REQUIRED WORK
Work through the entries below line by line and give the number of lines with the string "opacity", nothing else.

MATERIAL SHOWN
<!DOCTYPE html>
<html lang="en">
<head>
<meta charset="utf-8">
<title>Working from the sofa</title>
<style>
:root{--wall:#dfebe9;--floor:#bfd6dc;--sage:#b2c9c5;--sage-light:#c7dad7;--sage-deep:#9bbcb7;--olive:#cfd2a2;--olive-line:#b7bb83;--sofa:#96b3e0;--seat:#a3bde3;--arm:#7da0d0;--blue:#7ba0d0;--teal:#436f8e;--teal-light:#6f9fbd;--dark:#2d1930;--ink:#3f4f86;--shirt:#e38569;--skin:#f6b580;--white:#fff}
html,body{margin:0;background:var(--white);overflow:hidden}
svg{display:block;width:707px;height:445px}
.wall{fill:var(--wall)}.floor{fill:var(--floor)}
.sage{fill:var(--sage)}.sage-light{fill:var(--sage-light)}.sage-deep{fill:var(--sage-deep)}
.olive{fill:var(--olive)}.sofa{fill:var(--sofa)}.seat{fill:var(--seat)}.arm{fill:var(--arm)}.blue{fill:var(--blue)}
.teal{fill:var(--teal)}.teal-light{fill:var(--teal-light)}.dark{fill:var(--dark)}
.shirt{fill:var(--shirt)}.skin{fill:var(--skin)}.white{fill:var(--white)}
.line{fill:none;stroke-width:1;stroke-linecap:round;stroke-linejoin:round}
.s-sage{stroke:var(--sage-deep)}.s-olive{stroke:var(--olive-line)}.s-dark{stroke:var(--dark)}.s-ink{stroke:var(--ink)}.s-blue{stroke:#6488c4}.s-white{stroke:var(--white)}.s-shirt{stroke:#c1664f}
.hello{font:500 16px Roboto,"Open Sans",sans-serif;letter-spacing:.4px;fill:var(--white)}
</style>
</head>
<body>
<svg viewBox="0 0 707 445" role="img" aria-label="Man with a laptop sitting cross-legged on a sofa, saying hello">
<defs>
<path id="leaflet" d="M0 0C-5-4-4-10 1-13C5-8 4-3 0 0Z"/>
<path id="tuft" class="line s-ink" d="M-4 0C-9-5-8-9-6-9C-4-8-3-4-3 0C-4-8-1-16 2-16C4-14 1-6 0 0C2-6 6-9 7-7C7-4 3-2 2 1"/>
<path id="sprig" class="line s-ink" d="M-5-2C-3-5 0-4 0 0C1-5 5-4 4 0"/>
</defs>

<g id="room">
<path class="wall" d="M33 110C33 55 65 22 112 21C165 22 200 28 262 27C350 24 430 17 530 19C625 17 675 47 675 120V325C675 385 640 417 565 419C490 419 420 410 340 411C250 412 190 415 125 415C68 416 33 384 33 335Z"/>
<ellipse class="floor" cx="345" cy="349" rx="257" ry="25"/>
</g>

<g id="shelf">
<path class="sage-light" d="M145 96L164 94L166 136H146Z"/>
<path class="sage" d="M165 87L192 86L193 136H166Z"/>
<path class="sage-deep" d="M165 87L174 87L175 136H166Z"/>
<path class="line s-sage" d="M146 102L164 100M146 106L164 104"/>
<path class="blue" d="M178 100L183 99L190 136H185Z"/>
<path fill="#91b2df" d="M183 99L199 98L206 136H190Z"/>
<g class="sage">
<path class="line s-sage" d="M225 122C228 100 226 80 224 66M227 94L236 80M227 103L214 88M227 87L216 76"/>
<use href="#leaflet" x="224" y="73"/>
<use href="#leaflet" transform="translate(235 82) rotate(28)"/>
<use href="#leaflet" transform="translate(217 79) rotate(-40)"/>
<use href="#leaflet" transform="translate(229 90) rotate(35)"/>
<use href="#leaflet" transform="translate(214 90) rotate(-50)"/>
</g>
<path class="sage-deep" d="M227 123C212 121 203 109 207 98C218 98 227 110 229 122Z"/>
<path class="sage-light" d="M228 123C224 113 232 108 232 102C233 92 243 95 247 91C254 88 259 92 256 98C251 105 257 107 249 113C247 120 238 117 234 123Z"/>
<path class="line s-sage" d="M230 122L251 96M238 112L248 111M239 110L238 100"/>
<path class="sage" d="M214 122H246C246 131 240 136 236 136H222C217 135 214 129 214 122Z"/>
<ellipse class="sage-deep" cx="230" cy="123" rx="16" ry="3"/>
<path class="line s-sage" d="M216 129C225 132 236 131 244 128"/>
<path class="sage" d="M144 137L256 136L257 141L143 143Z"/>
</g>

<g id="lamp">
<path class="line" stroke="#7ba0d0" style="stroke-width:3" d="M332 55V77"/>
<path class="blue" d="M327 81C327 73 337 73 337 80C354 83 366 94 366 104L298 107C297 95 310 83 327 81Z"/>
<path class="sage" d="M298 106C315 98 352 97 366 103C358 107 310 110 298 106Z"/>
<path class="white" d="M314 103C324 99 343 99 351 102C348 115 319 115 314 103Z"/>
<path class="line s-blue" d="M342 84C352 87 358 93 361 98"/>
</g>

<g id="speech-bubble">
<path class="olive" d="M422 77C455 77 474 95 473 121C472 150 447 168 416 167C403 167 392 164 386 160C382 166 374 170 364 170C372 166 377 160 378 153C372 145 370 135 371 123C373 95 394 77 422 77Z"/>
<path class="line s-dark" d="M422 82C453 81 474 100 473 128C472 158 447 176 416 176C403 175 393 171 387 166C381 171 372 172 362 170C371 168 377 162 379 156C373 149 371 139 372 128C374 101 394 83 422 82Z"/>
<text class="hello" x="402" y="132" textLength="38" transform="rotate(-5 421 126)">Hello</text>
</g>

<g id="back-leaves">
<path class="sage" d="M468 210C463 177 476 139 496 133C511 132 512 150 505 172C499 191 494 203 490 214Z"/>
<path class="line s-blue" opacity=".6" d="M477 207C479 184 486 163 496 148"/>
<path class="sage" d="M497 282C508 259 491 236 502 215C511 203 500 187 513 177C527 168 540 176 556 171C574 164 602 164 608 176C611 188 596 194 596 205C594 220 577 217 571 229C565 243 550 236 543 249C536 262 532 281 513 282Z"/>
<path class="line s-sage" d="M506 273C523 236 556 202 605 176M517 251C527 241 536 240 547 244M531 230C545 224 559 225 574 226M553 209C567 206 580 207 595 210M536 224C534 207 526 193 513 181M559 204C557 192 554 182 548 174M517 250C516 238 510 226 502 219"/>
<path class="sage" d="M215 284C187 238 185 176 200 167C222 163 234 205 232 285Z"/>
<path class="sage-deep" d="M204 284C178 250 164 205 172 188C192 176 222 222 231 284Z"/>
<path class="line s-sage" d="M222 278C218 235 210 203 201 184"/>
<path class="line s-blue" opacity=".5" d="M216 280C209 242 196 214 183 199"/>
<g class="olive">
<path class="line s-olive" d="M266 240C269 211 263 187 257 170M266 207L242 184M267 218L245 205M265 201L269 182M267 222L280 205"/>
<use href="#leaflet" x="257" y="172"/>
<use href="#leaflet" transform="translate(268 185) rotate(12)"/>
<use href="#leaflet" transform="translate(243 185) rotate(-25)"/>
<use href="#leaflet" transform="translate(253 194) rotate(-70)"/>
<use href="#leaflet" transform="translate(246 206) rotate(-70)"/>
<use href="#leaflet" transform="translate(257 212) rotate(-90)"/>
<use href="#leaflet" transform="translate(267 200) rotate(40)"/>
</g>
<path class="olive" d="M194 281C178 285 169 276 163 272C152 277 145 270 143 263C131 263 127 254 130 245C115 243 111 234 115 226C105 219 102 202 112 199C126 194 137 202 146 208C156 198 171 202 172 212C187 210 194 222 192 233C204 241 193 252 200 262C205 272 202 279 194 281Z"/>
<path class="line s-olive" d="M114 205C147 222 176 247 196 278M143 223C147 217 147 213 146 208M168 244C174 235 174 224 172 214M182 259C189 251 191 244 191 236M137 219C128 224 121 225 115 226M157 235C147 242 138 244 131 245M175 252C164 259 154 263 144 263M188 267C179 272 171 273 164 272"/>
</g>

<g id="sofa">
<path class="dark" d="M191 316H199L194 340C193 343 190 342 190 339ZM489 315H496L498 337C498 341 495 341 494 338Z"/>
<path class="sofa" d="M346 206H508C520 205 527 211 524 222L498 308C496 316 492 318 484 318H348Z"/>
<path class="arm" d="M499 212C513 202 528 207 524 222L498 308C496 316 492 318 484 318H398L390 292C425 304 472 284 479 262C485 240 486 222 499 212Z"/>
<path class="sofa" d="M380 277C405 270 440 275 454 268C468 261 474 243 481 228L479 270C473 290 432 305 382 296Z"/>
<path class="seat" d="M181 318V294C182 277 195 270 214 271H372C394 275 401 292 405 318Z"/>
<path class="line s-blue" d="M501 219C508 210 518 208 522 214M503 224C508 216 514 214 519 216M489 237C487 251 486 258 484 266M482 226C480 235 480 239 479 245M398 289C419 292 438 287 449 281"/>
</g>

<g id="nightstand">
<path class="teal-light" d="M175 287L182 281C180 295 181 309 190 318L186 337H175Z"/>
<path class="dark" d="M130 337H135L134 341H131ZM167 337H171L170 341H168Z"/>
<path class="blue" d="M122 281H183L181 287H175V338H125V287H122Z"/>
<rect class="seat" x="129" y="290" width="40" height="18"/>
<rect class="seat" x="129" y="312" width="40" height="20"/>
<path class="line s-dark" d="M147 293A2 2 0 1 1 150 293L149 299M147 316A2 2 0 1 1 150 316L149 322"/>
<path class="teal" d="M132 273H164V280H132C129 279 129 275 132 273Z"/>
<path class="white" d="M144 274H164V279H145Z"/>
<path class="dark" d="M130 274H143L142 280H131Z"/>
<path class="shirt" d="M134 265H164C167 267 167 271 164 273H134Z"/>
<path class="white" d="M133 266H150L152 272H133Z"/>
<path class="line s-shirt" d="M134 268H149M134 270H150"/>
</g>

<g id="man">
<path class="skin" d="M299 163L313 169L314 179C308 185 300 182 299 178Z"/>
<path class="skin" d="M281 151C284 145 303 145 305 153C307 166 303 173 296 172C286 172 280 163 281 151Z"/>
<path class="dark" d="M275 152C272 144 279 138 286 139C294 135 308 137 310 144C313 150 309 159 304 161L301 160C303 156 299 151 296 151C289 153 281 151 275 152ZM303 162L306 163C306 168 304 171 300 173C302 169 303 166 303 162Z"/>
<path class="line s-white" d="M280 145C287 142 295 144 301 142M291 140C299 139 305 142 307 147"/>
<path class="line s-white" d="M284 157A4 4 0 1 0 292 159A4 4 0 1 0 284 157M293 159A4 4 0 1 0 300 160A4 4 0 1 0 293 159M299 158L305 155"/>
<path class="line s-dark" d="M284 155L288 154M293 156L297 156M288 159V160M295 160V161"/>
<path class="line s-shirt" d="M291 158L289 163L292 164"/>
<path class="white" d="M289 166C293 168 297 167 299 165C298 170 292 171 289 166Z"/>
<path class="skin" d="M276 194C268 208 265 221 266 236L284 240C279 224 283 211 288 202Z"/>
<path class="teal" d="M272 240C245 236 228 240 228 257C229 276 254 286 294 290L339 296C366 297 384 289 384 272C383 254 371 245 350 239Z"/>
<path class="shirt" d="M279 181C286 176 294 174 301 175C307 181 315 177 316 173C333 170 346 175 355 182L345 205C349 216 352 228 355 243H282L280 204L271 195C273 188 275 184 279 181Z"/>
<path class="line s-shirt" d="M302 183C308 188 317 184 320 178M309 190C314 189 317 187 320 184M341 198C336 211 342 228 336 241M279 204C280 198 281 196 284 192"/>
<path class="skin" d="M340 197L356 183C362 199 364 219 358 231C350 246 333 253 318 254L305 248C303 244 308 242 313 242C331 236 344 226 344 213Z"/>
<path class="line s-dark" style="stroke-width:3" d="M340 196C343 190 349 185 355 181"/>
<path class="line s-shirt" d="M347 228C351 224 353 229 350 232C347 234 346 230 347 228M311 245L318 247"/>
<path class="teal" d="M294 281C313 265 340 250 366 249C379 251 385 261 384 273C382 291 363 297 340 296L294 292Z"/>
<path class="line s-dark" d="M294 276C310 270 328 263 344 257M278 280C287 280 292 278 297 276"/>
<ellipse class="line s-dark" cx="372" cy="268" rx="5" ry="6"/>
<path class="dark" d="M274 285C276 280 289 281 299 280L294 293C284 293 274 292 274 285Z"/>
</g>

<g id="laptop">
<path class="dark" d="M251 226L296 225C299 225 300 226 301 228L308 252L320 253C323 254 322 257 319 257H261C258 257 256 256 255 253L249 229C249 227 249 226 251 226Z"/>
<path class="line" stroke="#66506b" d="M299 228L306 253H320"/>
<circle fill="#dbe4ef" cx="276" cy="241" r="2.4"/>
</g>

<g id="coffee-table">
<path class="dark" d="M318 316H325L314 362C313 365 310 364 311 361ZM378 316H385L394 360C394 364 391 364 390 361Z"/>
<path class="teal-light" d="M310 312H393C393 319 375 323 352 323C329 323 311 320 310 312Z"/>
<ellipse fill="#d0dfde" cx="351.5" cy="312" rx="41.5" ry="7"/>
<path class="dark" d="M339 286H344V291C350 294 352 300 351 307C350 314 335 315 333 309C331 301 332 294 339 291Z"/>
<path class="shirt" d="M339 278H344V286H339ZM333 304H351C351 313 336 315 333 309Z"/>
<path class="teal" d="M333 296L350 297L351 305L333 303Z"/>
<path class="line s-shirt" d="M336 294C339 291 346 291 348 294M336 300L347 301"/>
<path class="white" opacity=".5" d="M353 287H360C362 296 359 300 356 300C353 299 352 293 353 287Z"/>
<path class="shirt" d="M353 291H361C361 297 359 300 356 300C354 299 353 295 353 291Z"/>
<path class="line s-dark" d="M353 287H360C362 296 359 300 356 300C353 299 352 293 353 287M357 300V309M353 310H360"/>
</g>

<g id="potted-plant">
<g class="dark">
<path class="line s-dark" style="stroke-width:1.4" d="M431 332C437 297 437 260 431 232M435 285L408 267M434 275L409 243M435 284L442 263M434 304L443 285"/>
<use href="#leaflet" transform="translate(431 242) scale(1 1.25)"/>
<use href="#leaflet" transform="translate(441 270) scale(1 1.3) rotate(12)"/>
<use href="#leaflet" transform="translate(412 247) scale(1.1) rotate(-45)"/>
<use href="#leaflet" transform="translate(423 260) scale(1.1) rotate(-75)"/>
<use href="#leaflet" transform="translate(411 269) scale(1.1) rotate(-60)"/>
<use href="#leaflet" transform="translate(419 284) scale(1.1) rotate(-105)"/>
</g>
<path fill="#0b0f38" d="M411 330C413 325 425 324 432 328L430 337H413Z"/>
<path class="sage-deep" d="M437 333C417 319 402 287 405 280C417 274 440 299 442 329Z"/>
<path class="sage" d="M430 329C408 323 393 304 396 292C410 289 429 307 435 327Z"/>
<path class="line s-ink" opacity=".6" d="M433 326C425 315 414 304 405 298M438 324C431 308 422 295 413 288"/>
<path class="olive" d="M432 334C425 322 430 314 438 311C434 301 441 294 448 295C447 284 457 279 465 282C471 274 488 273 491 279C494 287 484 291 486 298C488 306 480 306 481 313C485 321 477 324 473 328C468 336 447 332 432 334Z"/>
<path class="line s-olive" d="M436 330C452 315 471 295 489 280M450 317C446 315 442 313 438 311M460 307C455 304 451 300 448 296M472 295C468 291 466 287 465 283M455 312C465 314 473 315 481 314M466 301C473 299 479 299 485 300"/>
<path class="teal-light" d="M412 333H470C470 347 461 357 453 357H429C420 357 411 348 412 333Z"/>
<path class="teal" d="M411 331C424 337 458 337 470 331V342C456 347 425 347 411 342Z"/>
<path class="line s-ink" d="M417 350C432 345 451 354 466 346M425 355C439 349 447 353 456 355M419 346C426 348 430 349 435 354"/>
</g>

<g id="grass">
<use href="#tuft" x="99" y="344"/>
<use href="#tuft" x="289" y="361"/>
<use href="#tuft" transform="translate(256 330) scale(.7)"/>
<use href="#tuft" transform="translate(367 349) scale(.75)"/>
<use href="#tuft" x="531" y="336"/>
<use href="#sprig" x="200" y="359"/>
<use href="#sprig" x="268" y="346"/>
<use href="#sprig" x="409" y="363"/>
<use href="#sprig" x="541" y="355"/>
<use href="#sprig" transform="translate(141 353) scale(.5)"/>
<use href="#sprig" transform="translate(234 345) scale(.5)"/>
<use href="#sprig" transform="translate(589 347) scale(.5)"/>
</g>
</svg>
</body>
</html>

YOUR RESPONSE
4